● **Record extracts**:
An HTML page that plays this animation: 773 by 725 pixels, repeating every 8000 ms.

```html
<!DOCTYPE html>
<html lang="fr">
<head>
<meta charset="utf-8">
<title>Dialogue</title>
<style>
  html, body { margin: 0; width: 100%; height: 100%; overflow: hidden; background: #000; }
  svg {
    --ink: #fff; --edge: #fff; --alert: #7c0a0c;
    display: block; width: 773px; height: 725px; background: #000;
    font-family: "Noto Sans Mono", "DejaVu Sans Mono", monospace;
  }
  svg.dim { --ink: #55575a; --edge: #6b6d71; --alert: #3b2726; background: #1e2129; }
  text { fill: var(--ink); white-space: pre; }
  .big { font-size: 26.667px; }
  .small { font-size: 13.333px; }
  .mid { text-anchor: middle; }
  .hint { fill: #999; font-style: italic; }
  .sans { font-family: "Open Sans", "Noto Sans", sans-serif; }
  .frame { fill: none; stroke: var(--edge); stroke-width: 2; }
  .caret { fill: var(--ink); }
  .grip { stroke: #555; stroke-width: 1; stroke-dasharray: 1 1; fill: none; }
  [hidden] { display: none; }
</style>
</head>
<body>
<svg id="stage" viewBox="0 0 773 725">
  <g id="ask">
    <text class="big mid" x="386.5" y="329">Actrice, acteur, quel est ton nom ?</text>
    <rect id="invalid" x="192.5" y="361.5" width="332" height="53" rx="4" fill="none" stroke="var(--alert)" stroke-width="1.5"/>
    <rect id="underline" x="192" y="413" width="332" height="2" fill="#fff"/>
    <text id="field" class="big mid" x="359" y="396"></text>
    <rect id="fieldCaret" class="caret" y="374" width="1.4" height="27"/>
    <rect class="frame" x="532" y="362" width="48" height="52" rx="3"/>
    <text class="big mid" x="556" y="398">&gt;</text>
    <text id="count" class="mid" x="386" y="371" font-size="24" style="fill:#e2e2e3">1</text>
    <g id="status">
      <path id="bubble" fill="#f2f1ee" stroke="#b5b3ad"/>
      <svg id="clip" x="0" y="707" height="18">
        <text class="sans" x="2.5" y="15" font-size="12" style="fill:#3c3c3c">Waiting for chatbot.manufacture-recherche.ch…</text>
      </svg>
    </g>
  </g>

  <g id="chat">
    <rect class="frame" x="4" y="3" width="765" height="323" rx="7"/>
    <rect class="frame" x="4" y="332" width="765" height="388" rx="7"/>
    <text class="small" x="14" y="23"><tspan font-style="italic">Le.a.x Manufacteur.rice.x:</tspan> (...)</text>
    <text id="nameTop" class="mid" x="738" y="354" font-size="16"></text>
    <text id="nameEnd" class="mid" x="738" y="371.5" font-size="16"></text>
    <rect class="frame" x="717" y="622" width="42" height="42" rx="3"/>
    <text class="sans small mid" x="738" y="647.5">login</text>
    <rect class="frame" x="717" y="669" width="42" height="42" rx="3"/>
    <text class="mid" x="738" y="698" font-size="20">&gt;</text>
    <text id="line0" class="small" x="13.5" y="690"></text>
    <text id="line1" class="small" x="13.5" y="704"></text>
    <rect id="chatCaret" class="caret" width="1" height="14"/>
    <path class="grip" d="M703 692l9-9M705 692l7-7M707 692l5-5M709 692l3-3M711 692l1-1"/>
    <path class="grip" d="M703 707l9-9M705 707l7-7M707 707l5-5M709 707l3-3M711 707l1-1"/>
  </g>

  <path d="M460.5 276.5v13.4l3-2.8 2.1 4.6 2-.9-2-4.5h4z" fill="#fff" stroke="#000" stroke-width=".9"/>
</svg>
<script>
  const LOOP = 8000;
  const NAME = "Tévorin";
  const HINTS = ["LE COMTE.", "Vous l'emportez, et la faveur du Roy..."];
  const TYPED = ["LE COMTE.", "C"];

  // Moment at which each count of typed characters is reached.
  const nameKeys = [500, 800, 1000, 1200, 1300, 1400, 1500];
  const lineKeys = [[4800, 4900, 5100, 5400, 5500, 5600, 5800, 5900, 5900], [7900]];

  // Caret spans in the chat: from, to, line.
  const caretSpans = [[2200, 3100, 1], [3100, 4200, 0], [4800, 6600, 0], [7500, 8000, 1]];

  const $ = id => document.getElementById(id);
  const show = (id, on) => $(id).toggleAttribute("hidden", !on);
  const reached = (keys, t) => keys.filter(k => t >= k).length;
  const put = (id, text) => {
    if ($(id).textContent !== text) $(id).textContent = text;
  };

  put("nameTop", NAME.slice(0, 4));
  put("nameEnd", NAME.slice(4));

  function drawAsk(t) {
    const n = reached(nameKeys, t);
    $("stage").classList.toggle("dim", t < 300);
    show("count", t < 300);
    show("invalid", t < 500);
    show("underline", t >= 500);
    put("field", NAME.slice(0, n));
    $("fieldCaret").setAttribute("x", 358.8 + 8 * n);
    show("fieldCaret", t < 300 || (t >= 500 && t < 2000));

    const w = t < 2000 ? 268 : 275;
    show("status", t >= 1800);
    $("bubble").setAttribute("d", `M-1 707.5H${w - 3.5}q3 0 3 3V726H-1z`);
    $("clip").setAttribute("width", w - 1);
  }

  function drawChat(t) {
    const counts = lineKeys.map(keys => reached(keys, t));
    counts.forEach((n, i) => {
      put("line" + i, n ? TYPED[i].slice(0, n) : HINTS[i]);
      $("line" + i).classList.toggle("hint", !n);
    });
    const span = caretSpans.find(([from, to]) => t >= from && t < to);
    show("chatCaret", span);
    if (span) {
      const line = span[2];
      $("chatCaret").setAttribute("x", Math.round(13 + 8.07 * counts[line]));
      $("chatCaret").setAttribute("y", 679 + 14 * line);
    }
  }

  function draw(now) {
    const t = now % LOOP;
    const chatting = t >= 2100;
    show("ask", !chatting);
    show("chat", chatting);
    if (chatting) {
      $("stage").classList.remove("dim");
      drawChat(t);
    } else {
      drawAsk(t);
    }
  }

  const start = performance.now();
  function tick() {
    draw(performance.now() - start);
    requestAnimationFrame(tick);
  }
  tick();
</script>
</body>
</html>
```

● **The task**: Restate the records word for word, keeping every line.

● **Task result**:
An HTML page that plays this animation: 773 by 725 pixels, repeating every 8000 ms.

```html
<!DOCTYPE html>
<html lang="fr">
<head>
<meta charset="utf-8">
<title>Dialogue</title>
<style>
  html, body { margin: 0; width: 100%; height: 100%; overflow: hidden; background: #000; }
  svg {
    --ink: #fff; --edge: #fff; --alert: #7c0a0c;
    display: block; width: 773px; height: 725px; background: #000;
    font-family: "Noto Sans Mono", "DejaVu Sans Mono", monospace;
  }
  svg.dim { --ink: #55575a; --edge: #6b6d71; --alert: #3b2726; background: #1e2129; }
  text { fill: var(--ink); white-space: pre; }
  .big { font-size: 26.667px; }
  .small { font-size: 13.333px; }
  .mid { text-anchor: middle; }
  .hint { fill: #999; font-style: italic; }
  .sans { font-family: "Open Sans", "Noto Sans", sans-serif; }
  .frame { fill: none; stroke: var(--edge); stroke-width: 2; }
  .caret { fill: var(--ink); }
  .grip { stroke: #555; stroke-width: 1; stroke-dasharray: 1 1; fill: none; }
  [hidden] { display: none; }
</style>
</head>
<body>
<svg id="stage" viewBox="0 0 773 725">
  <g id="ask">
    <text class="big mid" x="386.5" y="329">Actrice, acteur, quel est ton nom ?</text>
    <rect id="invalid" x="192.5" y="361.5" width="332" height="53" rx="4" fill="none" stroke="var(--alert)" stroke-width="1.5"/>
    <rect id="underline" x="192" y="413" width="332" height="2" fill="#fff"/>
    <text id="field" class="big mid" x="359" y="396"></text>
    <rect id="fieldCaret" class="caret" y="374" width="1.4" height="27"/>
    <rect class="frame" x="532" y="362" width="48" height="52" rx="3"/>
    <text class="big mid" x="556" y="398">&gt;</text>
    <text id="count" class="mid" x="386" y="371" font-size="24" style="fill:#e2e2e3">1</text>
    <g id="status">
      <path id="bubble" fill="#f2f1ee" stroke="#b5b3ad"/>
      <svg id="clip" x="0" y="707" height="18">
        <text class="sans" x="2.5" y="15" font-size="12" style="fill:#3c3c3c">Waiting for chatbot.manufacture-recherche.ch…</text>
      </svg>
    </g>
  </g>

  <g id="chat">
    <rect class="frame" x="4" y="3" width="765" height="323" rx="7"/>
    <rect class="frame" x="4" y="332" width="765" height="388" rx="7"/>
    <text class="small" x="14" y="23"><tspan font-style="italic">Le.a.x Manufacteur.rice.x:</tspan> (...)</text>
    <text id="nameTop" class="mid" x="738" y="354" font-size="16"></text>
    <text id="nameEnd" class="mid" x="738" y="371.5" font-size="16"></text>
    <rect class="frame" x="717" y="622" width="42" height="42" rx="3"/>
    <text class="sans small mid" x="738" y="647.5">login</text>
    <rect class="frame" x="717" y="669" width="42" height="42" rx="3"/>
    <text class="mid" x="738" y="698" font-size="20">&gt;</text>
    <text id="line0" class="small" x="13.5" y="690"></text>
    <text id="line1" class="small" x="13.5" y="704"></text>
    <rect id="chatCaret" class="caret" width="1" height="14"/>
    <path class="grip" d="M703 692l9-9M705 692l7-7M707 692l5-5M709 692l3-3M711 692l1-1"/>
    <path class="grip" d="M703 707l9-9M705 707l7-7M707 707l5-5M709 707l3-3M711 707l1-1"/>
  </g>

  <path d="M460.5 276.5v13.4l3-2.8 2.1 4.6 2-.9-2-4.5h4z" fill="#fff" stroke="#000" stroke-width=".9"/>
</svg>
<script>
  const LOOP = 8000;
  const NAME = "Tévorin";
  const HINTS = ["LE COMTE.", "Vous l'emportez, et la faveur du Roy..."];
  const TYPED = ["LE COMTE.", "C"];

  // Moment at which each count of typed characters is reached.
  const nameKeys = [500, 800, 1000, 1200, 1300, 1400, 1500];
  const lineKeys = [[4800, 4900, 5100, 5400, 5500, 5600, 5800, 5900, 5900], [7900]];

  // Caret spans in the chat: from, to, line.
  const caretSpans = [[2200, 3100, 1], [3100, 4200, 0], [4800, 6600, 0], [7500, 8000, 1]];

  const $ = id => document.getElementById(id);
  const show = (id, on) => $(id).toggleAttribute("hidden", !on);
  const reached = (keys, t) => keys.filter(k => t >= k).length;
  const put = (id, text) => {
    if ($(id).textContent !== text) $(id).textContent = text;
  };

  put("nameTop", NAME.slice(0, 4));
  put("nameEnd", NAME.slice(4));

  function drawAsk(t) {
    const n = reached(nameKeys, t);
    $("stage").classList.toggle("dim", t < 300);
    show("count", t < 300);
    show("invalid", t < 500);
    show("underline", t >= 500);
    put("field", NAME.slice(0, n));
    $("fieldCaret").setAttribute("x", 358.8 + 8 * n);
    show("fieldCaret", t < 300 || (t >= 500 && t < 2000));

    const w = t < 2000 ? 268 : 275;
    show("status", t >= 1800);
    $("bubble").setAttribute("d", `M-1 707.5H${w - 3.5}q3 0 3 3V726H-1z`);
    $("clip").setAttribute("width", w - 1);
  }

  function drawChat(t) {
    const counts = lineKeys.map(keys => reached(keys, t));
    counts.forEach((n, i) => {
      put("line" + i, n ? TYPED[i].slice(0, n) : HINTS[i]);
      $("line" + i).classList.toggle("hint", !n);
    });
    const span = caretSpans.find(([from, to]) => t >= from && t < to);
    show("chatCaret", span);
    if (span) {
      const line = span[2];
      $("chatCaret").setAttribute("x", Math.round(13 + 8.07 * counts[line]));
      $("chatCaret").setAttribute("y", 679 + 14 * line);
    }
  }

  function draw(now) {
    const t = now % LOOP;
    const chatting = t >= 2100;
    show("ask", !chatting);
    show("chat", chatting);
    if (chatting) {
      $("stage").classList.remove("dim");
      drawChat(t);
    } else {
      drawAsk(t);
    }
  }

  const start = performance.now();
  function tick() {
    draw(performance.now() - start);
    requestAnimationFrame(tick);
  }
  tick();
</script>
</body>
</html>
```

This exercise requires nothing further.